Space Station to Test Inflatable Habitat

Image: Using inflatable habitat concepts originally conceived by NASA, Bigelow Aerospace hopes to have a commercial alternative to space station technology. Credit: Bigelow Aerospace

It would be the company’s third orbital prototype, but the first to be tested as part of a crewed spacecraft. The demonstration not only is expected to help Bigelow lease space to paying customers aboard its planned free-flying Earth-orbiting outposts. NASA also is interested in the technology for future deep space missions, such as to an asteroid, the moon, or Mars.

“This partnership agreement … represents a step forward in cutting-edge technology that can allow humans to thrive in space safely and affordably,” NASA deputy administrator Lori Garver said in a statement.

Details of the project will be announced Wednesday at Bigelow’s headquarters in Las Vegas.

More on the Bigelow Inflatable Module


Inflatable module to be added to space station.

NASA has announced a US$17.8 million contract to Bigelow Aerospace to provide an expandable module to the International Space Station. NASA says the Bigelow Expandable Activity Module will demonstrate the benefits of this space habitat technology for future exploration and commercial space endeavors.

“The International Space Station is a unique laboratory that enables important discoveries that benefit humanity and vastly increase understanding of how humans can live and work in space for long periods,” NASA Deputy Administrator Lori Garver said. “This partnership agreement for the use of expandable habitats represents a step forward in cutting-edge technology that can allow humans to thrive in space safely and affordably, and heralds important progress in U.S. commercial space innovation.”

Further details are due to be released at a conference this Wednesday.

(via 8bitfuture)


Sunita Williams after adding her patch to the ISS patch collection. 

(via womeninspace)


Shuttle and Station

When the Space Shuttle Endeavor left the International Space Station (ISS) on its way back home, the separating pair appeared in the sky as bright moving points close together, making trails in this time exposure image from Hungary (ISS created the brighter trail). — Tamas Ladanyi

Spotting The Station

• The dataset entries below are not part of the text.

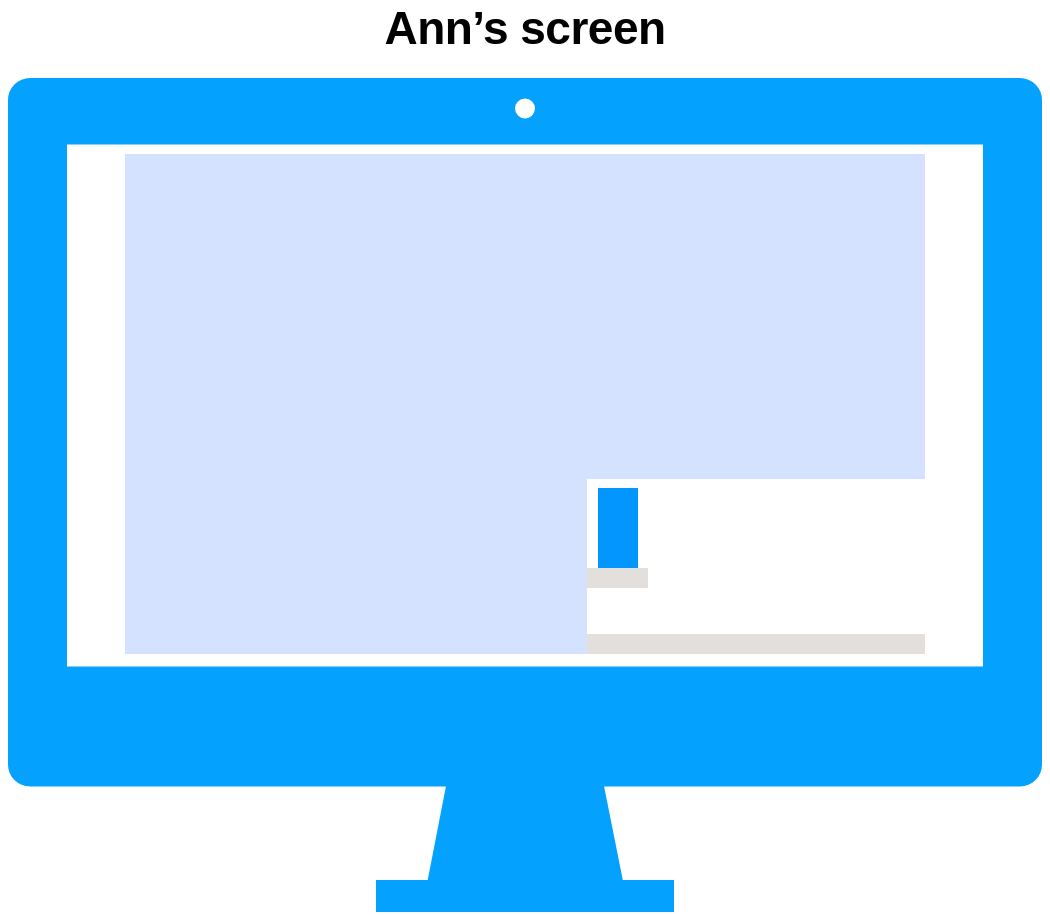
<!DOCTYPE html>
<html lang="en">
<head>
<meta charset="utf-8">
<title>Ann’s screen</title>
<style>
:root {
  --paper: #ffffff;
  --ink: #000000;
  --monitor: #05a1ff;
  --hidden-area: #d4e2ff;
  --player: #0496ff;
  --platform: #e3dfdd;
}
* { box-sizing: border-box; margin: 0; padding: 0; }
html, body { width: 1050px; height: 915px; overflow: hidden; background: var(--paper); }
.diagram { position: relative; width: 1050px; height: 915px; overflow: hidden; }
.title {
  position: absolute; left: 0; top: 1px; width: 1050px;
  text-align: center; white-space: nowrap;
  font: bold 46px/54px "Liberation Sans", Arial, Helvetica, sans-serif;
  letter-spacing: -0.5px; color: var(--ink);
}
.computer { position: absolute; left: 0; top: 0; display: block; }
.monitor { fill: var(--monitor); }
.display, .camera, .visible-area { fill: var(--paper); }
.hidden-area { fill: var(--hidden-area); }
.player { fill: var(--player); }
.platform { fill: var(--platform); }
</style>
</head>
<body>
<main class="diagram">
  <h1 class="title">Ann’s screen</h1>
  <svg class="computer" width="1050" height="915" viewBox="0 0 1050 915" role="img" aria-label="Computer monitor showing a mostly covered game scene with one player on a platform">
    <g class="monitor">
      <rect x="8" y="78" width="1034" height="708.5" rx="22"/>
      <polygon points="446,786 604,786 623,881 427.5,881"/>
      <rect x="376" y="880" width="298" height="32"/>
    </g>
    <circle class="camera" cx="525" cy="108.5" r="10"/>
    <rect class="display" x="67" y="144.5" width="916" height="522"/>
    <g class="game">
      <rect class="hidden-area" x="125" y="154" width="800" height="500"/>
      <rect class="visible-area" x="587" y="479" width="338" height="175"/>
      <rect class="player" x="598" y="488" width="40" height="80"/>
      <rect class="platform" x="587" y="568" width="61" height="20"/>
      <rect class="platform" x="587" y="634" width="338" height="20"/>
    </g>
  </svg>
</main>
</body>
</html>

A shot of the ISS flying through the constellation Canis Major with what looks like a faint meteor. I used the new NASA spot the station email alert and it worked great! I signed up for it on Monday and they emailed me on Tuesday with an alert. I set up to capture it pass overhead before dawn on the morning of 11/14/12 at 5:08am. EST — Scott Tully